Mako tops 200kg
FESTIVITIES are over for another year and if you’re like me you probably made the New Year’s resolution to go fishing more in 2018.
The year has started well with some settled weather allowing anglers to get out and catch some good fish in both fresh and salt water.
The Central Highlands has been a hot spot over the holidays with anglers out in force enjoying some great trout fishing.
Fly anglers are happy with big dun hatches bringing feeding trout to the surface on Penstock and Little Pine lagoons. Duns are young mayflies which hatch underwater and move to moult on land.
Moulting duns grow a new skin and shed the old, transforming into what’s called “spinners”. Spinners are now adult mayflies and they will mate, lay their eggs and die.
Nineteen Lagoons or the Western Lakes is fishing well for tailing trout cruising the shallows, and some good reports have come from Arthur’s Lake, Great Lake, Woods Lake and Lake Echo using all methods — lure, fly and bait.

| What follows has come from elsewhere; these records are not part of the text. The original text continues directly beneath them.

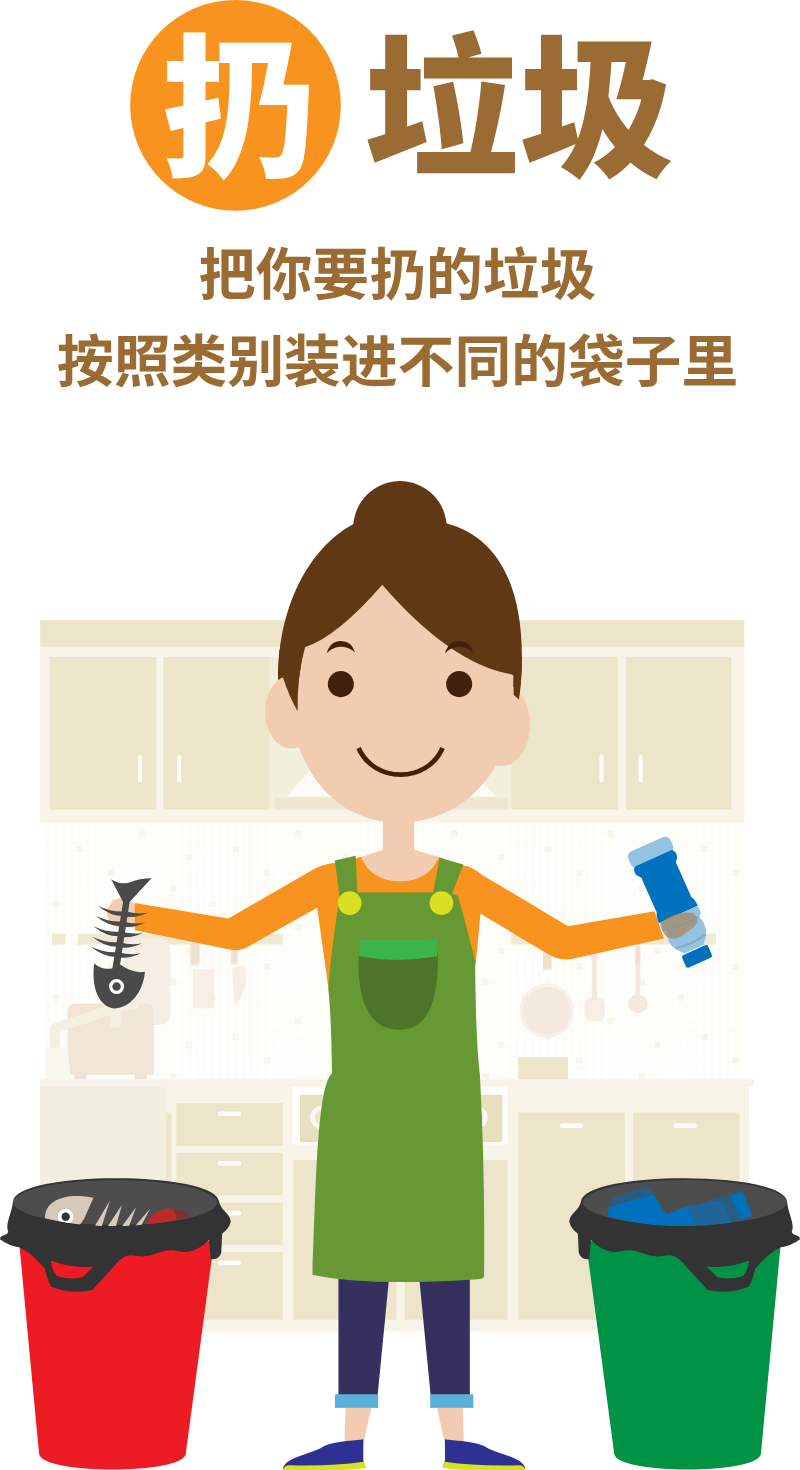
<!DOCTYPE html>
<html lang="zh-CN">
<head>
<meta charset="utf-8">
<title>扔垃圾</title>
<link rel="stylesheet" href="https://fonts.googleapis.com/css2?family=Noto+Sans+SC:wght@700;900&display=swap">
<style>
:root{
  --brown:#9a6b33; --orange:#f8931f; --paper:#fff;
  --cream:#ece5c9; --cream-light:#f8f5e8; --blush:#f4e9df; --blush-light:#f8f1ea;
  --skin:#f1ccb0; --hair:#603813; --feature:#42210b;
  --apron:#669933; --pocket:#4d752a; --trim:#3bb54a; --lime:#d9e021;
  --jeans:#35305e; --cuff:#5bb0da; --shoe:#2e3192;
  --bone:#4a4a4b; --bag:#333; --bag-inside:#4d4d4d;
  --blue:#0071bc; --blue-pale:#93c3e1; --red:#ed1c24; --green:#009245;
}
*{margin:0;padding:0;box-sizing:border-box}
html,body{width:800px;height:1470px;overflow:hidden;background:var(--paper)}
.poster{display:block;width:800px;height:1470px}
text{font-family:"Noto Sans SC",sans-serif;text-anchor:middle}
.title{font-size:131px;font-weight:900;fill:var(--brown)}
.title .key{fill:var(--paper)}
.lead{font-size:48px;font-weight:700;fill:var(--brown)}
.badge{fill:var(--orange)}
.carcass{fill:var(--cream-light)} .door{fill:var(--cream)} .pull{fill:#fdfcf8}
.worktop{fill:#f9f2ec} .utensil{fill:var(--blush)}
.skin{fill:var(--skin)} .hair{fill:var(--hair)} .feature{fill:var(--feature)}
.smile{fill:none;stroke:var(--feature);stroke-width:4}
.shirt{fill:var(--orange)} .apron{fill:var(--apron)} .button,.sole{fill:var(--lime)}
.jeans{fill:var(--jeans)} .cuff{fill:var(--cuff)} .shoe{fill:var(--shoe)}
.bone{fill:var(--bone)} .blue{fill:var(--blue)} .pale{fill:var(--blue-pale)}
.bag{fill:var(--bag)} .inside{fill:var(--bag-inside)}
.bin-red{color:var(--red)} .bin-green{color:var(--green)}
</style>
</head>
<body>
<svg class="poster" viewBox="0 0 676 1242" preserveAspectRatio="none" xmlns="http://www.w3.org/2000/svg">
  <defs>
    <pattern id="tiles" width="6.6" height="6.6" patternUnits="userSpaceOnUse" x="38" y="695">
      <rect width="6.6" height="6.6" fill="#fff"/><rect width="5.6" height="5.6" fill="#fdfdf7"/>
    </pattern>
    <pattern id="accent-tiles" width="132" height="79.2" patternUnits="userSpaceOnUse" x="38" y="695">
      <g fill="#f8f6ea"><rect x="26.400" y="19.800" width="5.600" height="5.600"/><rect x="79.200" y="6.600" width="5.600" height="5.600"/><rect x="105.600" y="52.800" width="5.600" height="5.600"/><rect x="52.800" y="39.600" width="5.600" height="5.600"/><rect x="6.600" y="66" width="5.600" height="5.600"/><rect x="118.800" y="26.400" width="5.600" height="5.600"/></g>
    </pattern>
    <clipPath id="bin-opening"><path d="M0 980H200V1017L184 1020Q150 1035 98 1036Q46 1036 12 1020L0 1017Z"/></clipPath>
    <g id="bin-back">
      <path fill="currentColor" d="M16 1048H181L157 1228C156 1246 34 1246 33 1228Z"/>
      <path class="bag" d="M176 1040L188 1036L187 1058Q186 1064 178 1064Z"/>
      <path class="bag" d="M11 1015C14 989 182 989 185 1015C187 1024 194 1024 195 1032C193 1041 185 1044 178 1046C170 1055 160 1060 150 1057C135 1054 130 1064 115 1061C106 1059 103 1063 99 1067L78 1090Q60 1094 43 1087Q39 1078 38 1072C31 1064 25 1058 17 1054Q8 1053 0 1047C0 1043 5 1045 7 1041C4 1034 10 1026 11 1015Z"/>
      <path fill="currentColor" d="M43 1065Q60 1072 79 1070L70 1079Q60 1082 48 1078Q44 1074 43 1065Z"/>
      <ellipse class="inside" cx="97.500" cy="1016" rx="86" ry="19"/>
    </g>
    <g id="leg">
      <path class="jeans" d="M286 1072H329.500L319 1180H286Z"/>
      <path class="skin" d="M292 1188H314L307 1220H291Z"/>
      <rect class="cuff" x="283" y="1178" width="36.500" height="11.500"/>
      <path class="shoe" d="M239 1241C241 1232 256 1230 270 1224C280 1217 296 1218 307 1216V1234L309 1240Z"/>
      <path class="sole" d="M239 1242Q240 1238 245 1238Q280 1239 307 1235Q309 1237 309 1240Q300 1242 280 1242Z"/>
    </g>
    <path id="brow" class="feature" d="M276 552Q279 541.500 288 541.500Q297 541.500 300 551Q294 546.500 288 546.500Q281 546.500 276 552Z"/>
    <rect id="door-pull" class="pull" width="3.600" height="23" rx="1.800"/>
    <rect id="drawer-pull" class="pull" width="20" height="4" rx="2"/>
  </defs>

  <g id="headline">
    <circle class="badge" cx="199" cy="89" r="89"/>
    <text class="title" y="139"><tspan class="key" x="202">扔</tspan><tspan x="373">垃</tspan><tspan x="504">圾</tspan></text>
    <text class="lead" x="336" y="249.500">把你要扔的垃圾</text>
    <text class="lead" x="336" y="322.500">按照类别装进不同的袋子里</text>
  </g>

  <g id="kitchen">
    <g id="tiled-wall">
      <rect x="38" y="695" width="590" height="217" fill="url(#tiles)"/>
      <rect x="38" y="695" width="590" height="217" fill="url(#accent-tiles)"/>
    </g>
    <g id="wall-cabinets">
      <rect class="carcass" x="34" y="524" width="595" height="171"/>
      <rect class="door" x="34" y="524" width="595" height="22.500"/>
      <g class="door"><rect x="42" y="555" width="90" height="129"/><rect x="138" y="555" width="90" height="129"/><rect x="432" y="555" width="90" height="129"/><rect x="529" y="555" width="89" height="129"/></g>
      <use href="#door-pull" x="116.500" y="638"/><use href="#door-pull" x="149.500" y="638"/><use href="#door-pull" x="506.500" y="638"/><use href="#door-pull" x="539.500" y="638"/>
    </g>
    <g id="range-hood">
      <path fill="#f3efdd" d="M228 555H432V684H228Z"/>
      <path fill="#fcfbf5" d="M242 673L290 620H370L419 673Z"/>
      <rect x="232" y="674" width="197" height="10" fill="#ede7d0"/>
    </g>
    <g id="utensil-rail">
      <g class="door" opacity=".8"><rect x="44" y="789" width="11" height="9"/><rect x="66" y="789" width="173" height="9"/><rect x="432" y="789" width="173" height="9"/></g>
      <rect x="104" y="793" width="40" height="73" rx="9" fill="#f6ede5"/>
      <g class="utensil">
        <path d="M161 797H168.500V816H161ZM195 797H201V815H195ZM459 797H466V820H459ZM500 802H504.500V845H500ZM537 797H541V842H537Z"/>
        <path d="M163 819H181V852H163Z" opacity=".75"/><path d="M196 818Q208 814 208 820Q209 840 198 850Z" opacity=".75"/>
        <circle cx="462" cy="854" r="23" opacity=".6"/><circle cx="462" cy="854" r="20"/>
        <rect x="494" y="843" width="17" height="20" rx="5" opacity=".75"/><ellipse cx="539" cy="848" rx="8.500" ry="8"/>
        <circle cx="502.500" cy="809" r="3"/>
      </g>
      <g fill="#f1dfd2"><rect x="161" y="797" width="7.500" height="17"/><rect x="195.500" y="800" width="5" height="14"/><rect x="459" y="800" width="7" height="18"/><rect x="537" y="799" width="4" height="16"/></g>
    </g>
    <g id="counter-items">
      <path fill="#f0e5d7" d="M63 848H124Q130 848 130 855V908H57V855Q57 848 63 848Z"/>
      <path fill="#eee3d7" d="M63 907H73V912H63ZM114 907H124V912H114Z"/>
      <path fill="none" stroke="#f3f0e1" stroke-width="8.500" stroke-linejoin="round" d="M46.500 888V869L100 851Q112 847 117 850"/>
      <rect x="93" y="851" width="9" height="17" fill="#f3f0e1"/>
      <path fill="#f9f8ee" d="M38 885H57L60 912H38Z"/>
      <rect class="door" x="438" y="893" width="42" height="19"/>
    </g>
    <g id="base-cabinets">
      <rect class="carcass" x="34" y="912" width="599" height="213"/>
      <path fill="#f3efe0" d="M34 918H140V1115H34Z"/>
      <path class="worktop" d="M34 912H147V918H34ZM140 912H251V918H140ZM428 912H637V918H428Z"/>
      <g class="door">
        <rect x="140" y="940" width="5" height="175"/>
        <rect x="149" y="932" width="90" height="36"/><rect x="149" y="974" width="90" height="36"/><rect x="149" y="1016" width="90" height="36"/><rect x="149" y="1058" width="90" height="57"/>
        <rect x="248" y="980" width="87" height="135"/><rect x="342" y="980" width="87" height="135"/>
        <rect x="438" y="940" width="90" height="175"/><rect x="535" y="940" width="90" height="175"/>
      </g>
      <use href="#drawer-pull" x="184" y="939"/><use href="#drawer-pull" x="184" y="981"/><use href="#drawer-pull" x="184" y="1023"/><use href="#drawer-pull" x="184" y="1065"/>
      <use href="#drawer-pull" x="473" y="949"/><use href="#drawer-pull" x="569" y="949"/>
      <rect x="247" y="918" width="182" height="49" fill="#fefdfb"/>
      <rect x="253.500" y="925" width="171" height="40" fill="#e7e0bf"/>
      <g fill="#ece5c9" stroke="#fbf9ef" stroke-width="4"><circle cx="272" cy="944" r="8"/><circle cx="402" cy="944" r="8"/></g>
    </g>
  </g>

  <g id="housekeeper">
    <use href="#leg"/>
    <use href="#leg" transform="matrix(-1 0 0 1 683 0)"/>
    <g id="shirt-and-arms">
      <circle class="skin" cx="103" cy="771.500" r="12.500"/>
      <path class="skin" d="M95 760L118 764V784L100 783Z"/>
      <path class="shirt" d="M114 763L193 776L264 735Q270 731 283 729L305 724H371L391 731Q399 732 407 739L480 782.500L553 770L561 793L484 810Q472 812 463 806L406 772L402 815L340 840L278 838L268 767L211 799Q203 804.500 193 802L114 786Z"/>
    </g>
    <path class="skin" d="M305 724L323.500 718V685H350V718L371 724Q362 744.500 338 744.500Q314 744.500 305 724Z"/>
    <g id="apron">
      <path class="apron" d="M283 727L300.500 723L302 754H366L371.500 725L391.500 730.500L382 755L387 757Q393 778 401.500 812Q402 880 405.500 908Q410 990 409 1079Q408 1081 400 1081Q310 1087 264 1077C267 1000 268 918 280.500 907Q280 860 277.500 836Q279 808 287 758Z"/>
      <path fill="var(--pocket)" d="M303 804H370C371 845 362 870 337 870C312 870 301 845 303 804Z"/>
      <path fill="var(--trim)" d="M304.500 794.500L369.500 793.500V808Q336 814 303 808Z"/>
      <circle class="button" cx="295.500" cy="763" r="10"/><circle class="button" cx="373" cy="763" r="10"/>
    </g>
    <g id="head">
      <circle class="hair" cx="338" cy="446" r="39.500"/>
      <path class="hair" d="M300 442L338 430L377 442C419 453 441 492 441 555Q441 575 438 591L251 601L235 574C235 506 266 459 300 442Z"/>
      <ellipse class="skin" cx="246" cy="601.500" rx="22" ry="31"/>
      <ellipse class="skin" cx="423" cy="612" rx="25" ry="35.500"/>
      <path class="skin" d="M257 547Q285 538 323 494Q382 562 434 570L433 600C429 655 388 695 338 695C290 695 258 662 247 612L251 601Q251 575 257 547Z"/>
      <path class="hair" d="M235 574L239 572Q244 588 251.500 601Q251 570 258 546L250 520L236 550Z"/>
      <path class="hair" d="M428 568Q434 570 434 571L434 587L438.500 591Q441 575 441 555L430 545Z"/>
      <use href="#brow"/><use href="#brow" x="100"/>
      <circle class="feature" cx="288" cy="578" r="11"/><circle class="feature" cx="388" cy="578" r="11"/>
      <path class="smile" d="M303 632C316 662 361 662 374 632"/>
    </g>
  </g>

  <g id="fish-skeleton" class="bone">
    <path d="M94 743Q103 748 110 745.500Q118 742 128 742L109.500 762L101.500 815Q113 823 122.500 821C121 838 110 852 96 852C84 850 77 836 79.500 814Q87 820 95 818L104 762Z"/>
    <path id="rib" d="M83 765.500Q95 771 106 770Q116 773 125 771Q114 776.500 104 774Q93 774 83 765.500Z"/>
    <use href="#rib" x="-2" y="8.500"/><use href="#rib" x="-4" y="17"/><use href="#rib" x="-5" y="26"/><use href="#rib" x="-6" y="34.500"/>
    <circle cx="98.500" cy="833.500" r="5" fill="none" stroke="#fff" stroke-width="2.800"/>
  </g>

  <g id="bottle" transform="translate(548 716) rotate(-24)">
    <rect class="pale" x="-19.500" y="-3" width="39" height="15" rx="5"/>
    <path class="skin" d="M-8 62H14V86H-10Z"/>
    <path class="blue" d="M-17 10H17Q20 12 19 17L16 21V53Q18 56 18 62H-18Q-18 56 -16 53V21L-19 17Q-20 12 -17 10Z"/>
    <rect class="pale" x="-18" y="62" width="36" height="8" rx="2"/>
    <path class="pale" d="M-15 70H15Q19 80 14 88L9 94H-9L-14 88Q-19 80 -15 70Z"/>
    <rect class="blue" x="-12" y="95" width="24" height="11.500" rx="2"/>
    <path fill="#a8875f" opacity=".75" d="M-16 62Q0 58 12 66Q16 74 8 77L-6 80Q-17 80 -18 70Z"/>
    <path fill="none" stroke="#6f9ab5" stroke-width="1.500" opacity=".6" d="M-15 71H16M-14 87Q0 90 14 87"/>
  </g>

  <g id="food-waste-bin" class="bin-red">
    <use href="#bin-back"/>
    <g clip-path="url(#bin-opening)">
      <path fill="#d6c9bc" d="M38 1030C37 1014 56 1007 79 1012L71 1030L64 1040H40Z"/>
      <circle cx="55.500" cy="1028" r="5" fill="#333" stroke="#fff" stroke-width="3"/>
      <path fill="#d6c9bc" d="M80 1036L93 1014L86 1036ZM91 1036L103 1018L98 1036ZM103 1036L115 1020L109 1036ZM114 1036L127 1021L119 1036Z"/>
      <path fill="#bd2a2e" d="M124 1034Q128 1022 144 1021Q157 1022 161 1030L150 1038H122Z"/>
      <path fill="#823032" d="M146 1021Q157 1022 161 1030L152 1036Z"/>
    </g>
  </g>

  <g id="recycling-bin" class="bin-green">
    <use href="#bin-back" transform="matrix(-1 0 0 1 676 0)"/>
    <g clip-path="url(#bin-opening)" transform="translate(481 0)">
      <path fill="#2a5b80" d="M34 1013L65 1002L73 1008L38 1020ZM106 1018L136 1009L146 1034H100Z"/>
      <path class="blue" d="M33 1020L71 1009L82 1026L100 1019L110 1040H46L43 1030L33 1029ZM136 1010L146 1006L155 1027L145 1031Z"/>
      <path fill="#1f6598" d="M100 1019L130 1014L138 1036H108Z"/>
    </g>
  </g>
</svg>
</body>
</html>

Grasshoppers are a great natural bait to target trout at this time of year. One rigged up on a tiny hook floating and kicking on the water’s surface is hard to resist for any hungry trout. A small swivel or ball of split shot lead can be used to add weight to get the bait down to a desired depth in different water conditions.
In the salt water tuna and mako shark are cruising the coast and some good school albacore and school southern bluefin tuna are taking trolled skirt or stickbait lures off Eaglehawk Neck.
Mako shark are also available and Dylan Loh, fishing on-board the boat Black Magic skippered by Josh Hammersley, caught a beauty weighing 213.8kg on Saturday.
The big mako won him the biggest shark in a competition off St Helens and a few others were also weighed in as well as tagged and released.
The fourth “Spot On, Shimano” Australia Day Shark and Gamefish Challenge, run by the Tuna Club pf Tasmania, is on January 27.
For entry details check the club’s Facebook page or give them a call on 0427 656 261.
Striped trumpeter, gemfish, blue eye trevalla and Ray’s bream are biting off the shelf and are a popular by catch while berleying up shark.
Tiger (king) flathead are biting off Marion, Fortescue and Frederick Henry bays with sand and dusky flathead also available.
Bruny and Betsey Island areas are also popular with the same said for the D’Entrecasteaux Channel, which is where the Huon and Derwent River estuaries run to the Tasman Sea and South Pacific Ocean.
Sand whiting, Australian salmon, mullet, tailor, calamari/arrow squid, barracouta, gurnard, elephant fish/shark, yellowtail kingfish, snapper and more are available for the persistent and patient angler.
If targeting snapper, find structures and use lots of berley to bring the fish to the boat or try bouncing big soft plastics (5/7 inch) or similar close to the bottom.
The 7HOFM Derwent River Flathead Classic is on this weekend which is a teams event focused on kids’ fishing. Profits from the event go to the Speak Up Stay Chatty suicide prevention charity. For entry details go to www.sportsfish tas.org.au/flatheadclassic
Tight lines until next week.
Send your fishing reports, pictures and tips to valleyfishes @gmail.com and keep track of the Fishing page on Facebook.